_Exercise aim_.
Copy each line below exactly as it appears. Pictures are to be omitted.

++++ Material for this exercise ++++

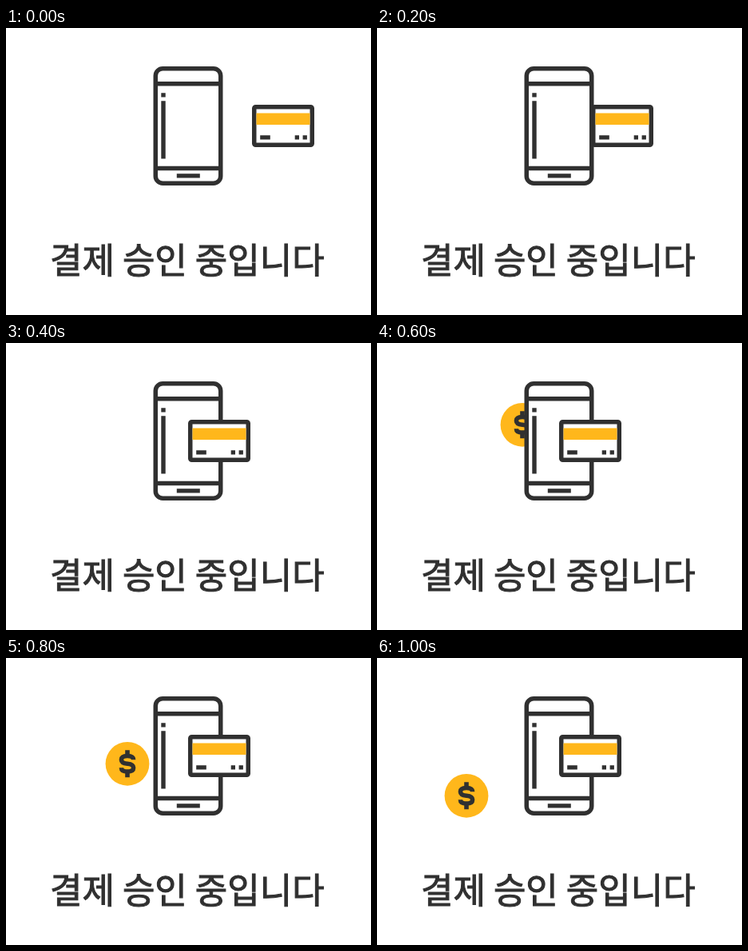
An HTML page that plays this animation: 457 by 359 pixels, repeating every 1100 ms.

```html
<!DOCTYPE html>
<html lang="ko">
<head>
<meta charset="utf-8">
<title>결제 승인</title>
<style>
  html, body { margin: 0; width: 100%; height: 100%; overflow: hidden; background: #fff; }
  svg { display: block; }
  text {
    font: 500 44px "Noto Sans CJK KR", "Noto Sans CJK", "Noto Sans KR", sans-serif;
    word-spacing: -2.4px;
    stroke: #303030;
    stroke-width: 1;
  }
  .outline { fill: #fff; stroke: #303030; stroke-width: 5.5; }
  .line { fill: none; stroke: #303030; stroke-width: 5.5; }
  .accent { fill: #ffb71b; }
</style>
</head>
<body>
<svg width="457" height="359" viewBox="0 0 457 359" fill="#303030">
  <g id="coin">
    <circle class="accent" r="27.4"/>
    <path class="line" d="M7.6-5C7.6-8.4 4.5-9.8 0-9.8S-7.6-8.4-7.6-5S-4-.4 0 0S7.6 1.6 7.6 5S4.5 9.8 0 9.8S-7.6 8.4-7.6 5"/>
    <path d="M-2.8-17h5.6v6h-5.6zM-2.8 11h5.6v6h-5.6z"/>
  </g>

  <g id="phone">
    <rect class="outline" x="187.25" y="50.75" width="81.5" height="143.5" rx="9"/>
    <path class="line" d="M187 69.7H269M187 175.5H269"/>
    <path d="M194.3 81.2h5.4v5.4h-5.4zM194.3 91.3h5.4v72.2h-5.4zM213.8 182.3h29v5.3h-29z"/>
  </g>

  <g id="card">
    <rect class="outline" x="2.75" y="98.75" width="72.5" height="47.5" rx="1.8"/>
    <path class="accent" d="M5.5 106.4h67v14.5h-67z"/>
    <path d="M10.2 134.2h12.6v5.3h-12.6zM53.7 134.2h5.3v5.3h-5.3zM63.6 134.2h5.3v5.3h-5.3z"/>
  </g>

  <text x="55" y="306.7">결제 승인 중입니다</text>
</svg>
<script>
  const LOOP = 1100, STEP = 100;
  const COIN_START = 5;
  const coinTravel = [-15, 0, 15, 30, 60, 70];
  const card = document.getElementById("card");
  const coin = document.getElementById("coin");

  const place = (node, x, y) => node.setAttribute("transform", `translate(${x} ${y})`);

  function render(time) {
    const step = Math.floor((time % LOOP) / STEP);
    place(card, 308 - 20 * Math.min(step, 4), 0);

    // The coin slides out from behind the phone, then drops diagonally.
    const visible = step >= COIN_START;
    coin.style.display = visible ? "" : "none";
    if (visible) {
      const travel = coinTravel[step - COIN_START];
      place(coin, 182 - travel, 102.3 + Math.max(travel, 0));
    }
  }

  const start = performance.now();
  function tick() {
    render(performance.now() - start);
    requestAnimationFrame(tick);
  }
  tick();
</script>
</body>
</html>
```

++++

_Solution to this task_.
An HTML page that plays this animation: 457 by 359 pixels, repeating every 1100 ms.

```html
<!DOCTYPE html>
<html lang="ko">
<head>
<meta charset="utf-8">
<title>결제 승인</title>
<style>
  html, body { margin: 0; width: 100%; height: 100%; overflow: hidden; background: #fff; }
  svg { display: block; }
  text {
    font: 500 44px "Noto Sans CJK KR", "Noto Sans CJK", "Noto Sans KR", sans-serif;
    word-spacing: -2.4px;
    stroke: #303030;
    stroke-width: 1;
  }
  .outline { fill: #fff; stroke: #303030; stroke-width: 5.5; }
  .line { fill: none; stroke: #303030; stroke-width: 5.5; }
  .accent { fill: #ffb71b; }
</style>
</head>
<body>
<svg width="457" height="359" viewBox="0 0 457 359" fill="#303030">
  <g id="coin">
    <circle class="accent" r="27.4"/>
    <path class="line" d="M7.6-5C7.6-8.4 4.5-9.8 0-9.8S-7.6-8.4-7.6-5S-4-.4 0 0S7.6 1.6 7.6 5S4.5 9.8 0 9.8S-7.6 8.4-7.6 5"/>
    <path d="M-2.8-17h5.6v6h-5.6zM-2.8 11h5.6v6h-5.6z"/>
  </g>

  <g id="phone">
    <rect class="outline" x="187.25" y="50.75" width="81.5" height="143.5" rx="9"/>
    <path class="line" d="M187 69.7H269M187 175.5H269"/>
    <path d="M194.3 81.2h5.4v5.4h-5.4zM194.3 91.3h5.4v72.2h-5.4zM213.8 182.3h29v5.3h-29z"/>
  </g>

  <g id="card">
    <rect class="outline" x="2.75" y="98.75" width="72.5" height="47.5" rx="1.8"/>
    <path class="accent" d="M5.5 106.4h67v14.5h-67z"/>
    <path d="M10.2 134.2h12.6v5.3h-12.6zM53.7 134.2h5.3v5.3h-5.3zM63.6 134.2h5.3v5.3h-5.3z"/>
  </g>

  <text x="55" y="306.7">결제 승인 중입니다</text>
</svg>
<script>
  const LOOP = 1100, STEP = 100;
  const COIN_START = 5;
  const coinTravel = [-15, 0, 15, 30, 60, 70];
  const card = document.getElementById("card");
  const coin = document.getElementById("coin");

  const place = (node, x, y) => node.setAttribute("transform", `translate(${x} ${y})`);

  function render(time) {
    const step = Math.floor((time % LOOP) / STEP);
    place(card, 308 - 20 * Math.min(step, 4), 0);

    // The coin slides out from behind the phone, then drops diagonally.
    const visible = step >= COIN_START;
    coin.style.display = visible ? "" : "none";
    if (visible) {
      const travel = coinTravel[step - COIN_START];
      place(coin, 182 - travel, 102.3 + Math.max(travel, 0));
    }
  }

  const start = performance.now();
  function tick() {
    render(performance.now() - start);
    requestAnimationFrame(tick);
  }
  tick();
</script>
</body>
</html>
```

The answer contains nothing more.